Do you approve?

Yesterday's YouGov/<i>Sun</i> poll is the best snapshot of the mood of the British public. So how ar

I like opinion polls. I go to YouGov's interesting website most days to get a sense of the changing mood of the nation. Today, it had some interesting results that are worth discussing, especially on the economy, in the YouGov/Sun poll taken between the 5 and 6 September.

First, after some recent evidence that the Labour Party's lead over the Tories was narrowing, it has widened again to 6 points: Labour 43 per cent, Tories 37 per cent and the Lib Dems 9 per cent.

Plus, there were some striking findings on the economy that make interesting reading. The government looks to be in trouble on the economy.

Question 1 Do you approve or disapprove of the government's record to date? (per cent)

Approve 30; Disapprove 55; Don't know 15.

Question 2 Thinking about the way the government is cutting spending to reduce the government's deficit, do you think this is . . . (per cent)

a) Good for the economy 35; Bad for the economy 49; Don't know 16.
b) Being done fairly 27; Being done unfairly 59; Don't know 14.
c) Necessary 57; Unnecessary 31; Don't know 12.
d) Too deep 47; Too shallow 9; About right 27; Don't know 17.
e) Being done too quickly 52, Too slowly 8; About right 28; Don't know 12.
f) Having an impact on my life 68; Not having an impact on my life 23; Don't know 9.

Question 3 Thinking about the next two or three years, how worried are you that people like you will . . . (per cent)

a) Not have enough money to live comfortably? -- Worried 70; Not worried 27; Don't know 3.
b) Suffer directly from cuts in spending on public services, such as health, education and welfare? -- Worried 71; Not worried 26; Don't know 3.
c) Lose their job/have difficulty finding work? -- Worried 64; Not worried 32; Don't know 4.
d) Lose their home? -- Worried 43; Not worried 53; Don't know 4.

So, Britons think that cuts are necessary but are being done unfairly; are bad for the economy; are too deep; are being done too quickly and are having an impact on their lives; they are worried about the future impact of the cuts and losing their jobs, and they disapprove of the government's track record. I agree, of course. I suspect the lack of support for the coalition's economic policy is going to spread as the economy slows further in the second half of the year. I will keep you posted.

David Blanchflower is economics editor of the New Statesman and professor of economics at Dartmouth College, New Hampshire

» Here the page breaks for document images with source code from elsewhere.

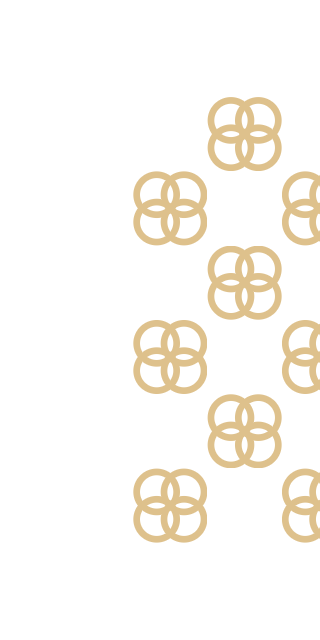
Reproduce this pattern procedurally as a Shadertoy shader.

```glsl
// Staggered tan motifs of four interlaced rings on a white page.

// Distance to the outline of the four overlapping rings, in cell units.
float fourRings(vec2 p) {
    float d = 1e3;
    for (int k = 0; k < 4; k++) {
        vec2 corner = vec2(k & 1, k >> 1) * 2.0 - 1.0;
        float ring = abs(length(p - 0.184 * corner) - 0.269) - 0.045;
        d = min(d, ring);
    }
    return d;
}

void mainImage(out vec4 fragColor, in vec2 fragCoord) {
    // Canvas is one unit wide and two high
    vec2 uv = fragCoord / iResolution.xy * vec2(1.0, 2.0);

    // Square grid, with the lowest-numbered column at the left motifs
    float cellSize = 0.2322;
    vec2 grid = (uv - vec2(0.5323, 0.8844)) / cellSize;
    vec2 cell = floor(grid + 0.5);

    // Keep alternate cells, six rows high, open to the right
    bool alternate = mod(cell.x + cell.y, 2.0) < 0.5;
    bool inBlock = cell.x > -0.5 && cell.y > -2.5 && cell.y < 3.5;

    float ink = 0.0;
    if (alternate && inBlock) {
        float pixel = 1.0 / (iResolution.x * cellSize);
        ink = clamp(0.5 - fourRings(grid - cell) / pixel, 0.0, 1.0);
    }

    vec3 paper = vec3(1.0);
    vec3 tan_ = vec3(0.87, 0.757, 0.55);
    fragColor = vec4(mix(paper, tan_, ink), 1.0);
}
```
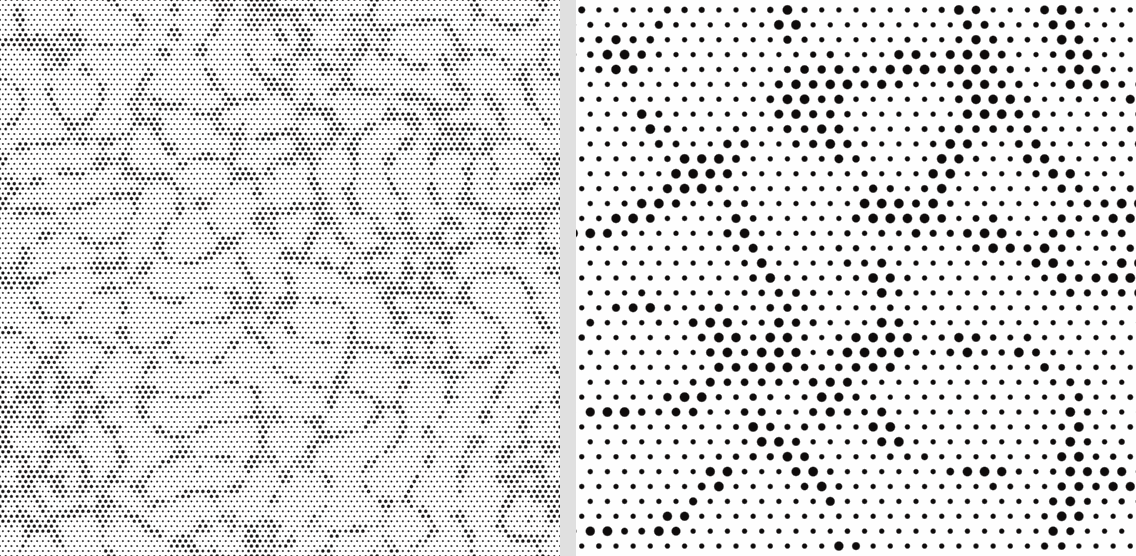
Left, the full canvas; right, a detail of the centre.
This pattern is drawn by a Shadertoy shader. Its source:

```glsl
// Halftone of dark round dots on white, set on a staggered hexagonal grid.
// Dots grow along the zero lines of a sum of plane waves, which gives thin
// meandering chains; finer waves break them. Whole wave counts make it wrap.

const vec2  GRID        = vec2(98.0, 112.0);  // dots across, rows down (even)
const float SMALL_DOT   = 0.15;               // radii in units of dot spacing
const float LARGE_DOT   = 0.28;
const float EDGE_BLUR   = 1.35;               // edge softness in pixels
const int   WAVES       = 32;
const vec2  CHAIN_BAND  = vec2(3.5, 9.5);     // lowest, highest waves per tile
const vec2  FINE_BAND   = vec2(14.0, 30.0);
const float CHAIN_SLOPE = 1.6;                // higher is thinner chains
const float FINE_AMOUNT = 0.4;
const float JITTER      = 0.5;                // random offset per dot
const vec2  TONE_RANGE  = vec2(-0.2, 1.1);    // levels of smallest, largest dots
const vec3  PAPER       = vec3(0.995);
const vec3  INK         = vec3(0.055, 0.045, 0.045);
const float TAU         = 6.2831853;
const float GOLDEN      = 0.618034;

vec2 hash2(vec2 p) {
    vec3 q = fract(p.xyx * vec3(0.1031, 0.1030, 0.0973));
    q += dot(q, q.yzx + 33.33);
    return fract((q.xx + q.yz) * q.zy);
}

// Random field with mean 0 and deviation 1, periodic over the unit tile.
float waveField(vec2 uv, vec2 band, float seed) {
    float sum = 0.0;
    for (int i = 0; i < WAVES; i++) {
        float k = float(i);
        vec2 rnd = hash2(vec2(k + seed, 7.0 * k + 11.0));
        float angle = 0.5 * TAU * fract(k * GOLDEN);
        float freq = mix(band.x, band.y, sqrt(rnd.x));
        vec2 wave = floor(freq * vec2(cos(angle), sin(angle)) + 0.5);
        sum += cos(TAU * (dot(wave, uv) + rnd.y));
    }
    return sum * sqrt(2.0 / float(WAVES));
}

// Tone of one dot: 0 is the smallest, 1 the largest.
float dotTone(vec2 uv, vec2 id) {
    float chain = 1.0 - CHAIN_SLOPE * abs(waveField(uv, CHAIN_BAND, 3.0));
    float fine = FINE_AMOUNT * waveField(uv, FINE_BAND, 41.0);
    float offset = JITTER * (hash2(id + 5.0).x - 0.5);
    return smoothstep(TONE_RANGE.x, TONE_RANGE.y, chain + fine + offset);
}

void mainImage(out vec4 fragColor, in vec2 fragCoord) {
    // Staggered grid: every other row shifts by half a dot
    vec2 p = fragCoord / iResolution.xy * GRID;
    float row = floor(p.y + 0.5);
    float stagger = 0.5 * mod(row, 2.0);
    float column = floor(p.x - stagger + 0.5);
    vec2 id = mod(vec2(column, row), GRID);
    vec2 center = vec2(id.x + stagger, id.y) / GRID;

    // Distance to the dot center, measured in horizontal spacings
    vec2 spacing = iResolution.xy / GRID;
    vec2 local = (p - vec2(column + stagger, row)) * spacing / spacing.x;
    float radius = mix(SMALL_DOT, LARGE_DOT, dotTone(center, id));

    // Soft dot edge
    float ink = clamp(0.5 + (radius - length(local)) * spacing.x / EDGE_BLUR, 0.0, 1.0);
    fragColor = vec4(mix(PAPER, INK, ink), 1.0);
}
```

David Cameron shows Labour how to do it

Leftwing rhetoric masked rightwing reality in Cameron's conference speech.

“The tanks are in the kitchen,” was the gloomy verdict of one Labour staffer to a speech in which the Prime Minister roamed freely into traditional left-wing territory.

But don’t be fooled: David Cameron is still the leader of an incredibly right-wing government for all the liberal-left applause lines.

He gave a very moving account of the difficulties faced by careleavers: but it is his government that is denying careleavers the right to claim housing benefit after they turn 22.

He made a powerful case for expanding home ownership: but his proposed solution is a bung for buy-to-let boomers and dual-earner childless couples, the only working-age demographic to do better under Cameron than under Labour.

On policy, he made just one real concession to the left: he stuck to his guns on equal rights and continued his government’s assault on the ridiculous abuse of stop-and-search. Neither of these are small issues, and they are a world away from the Conservative party before Cameron – but they also don’t cost anything.

In exchange for a few warm words, Cameron will get the breathing space to implement a true-blue Conservative agenda, with an ever-shrinking state for most of Britain, accompanied by largesse for well-heeled pensioners, yuppie couples, and small traders.

But in doing so, he gave Labour a lesson in what they must do to win again. Policy-wise,it is Labour – with their plans to put rocketboosters under the number of new housing units built – who have the better plan to spread home ownership than Cameron’s marginal solutions. But last week, John McDonnelll focussed on the 100,000 children in temporary accomodation. They are undoubtedly the biggest and most deserving victims of Britain’s increasingly dysfunctional housing market. But Labour can’t get a Commons majority – or even win enough seats to form a minority government – if they only talk about why their policies are right for the poor. They can’t even get a majority of votes from the poor that way.

What’s the answer to Britain’s housing crisis? It’s more housebuilding, including more social housing. Labour can do what Cameron did today in Manchester – and deliver radical policy with moderate rhetoric, or they can lose.

But perhaps, if Cameron feels like the wrong role model, they could learn from a poster at the People’s History Museum, taken not from Labour’s Blairite triumphs or even the 1960s, but from 1945: “Everyone – yes, everyone – will be better off under a Labour government”.

Stephen Bush is editor of the Staggers, the New Statesman’s political blog.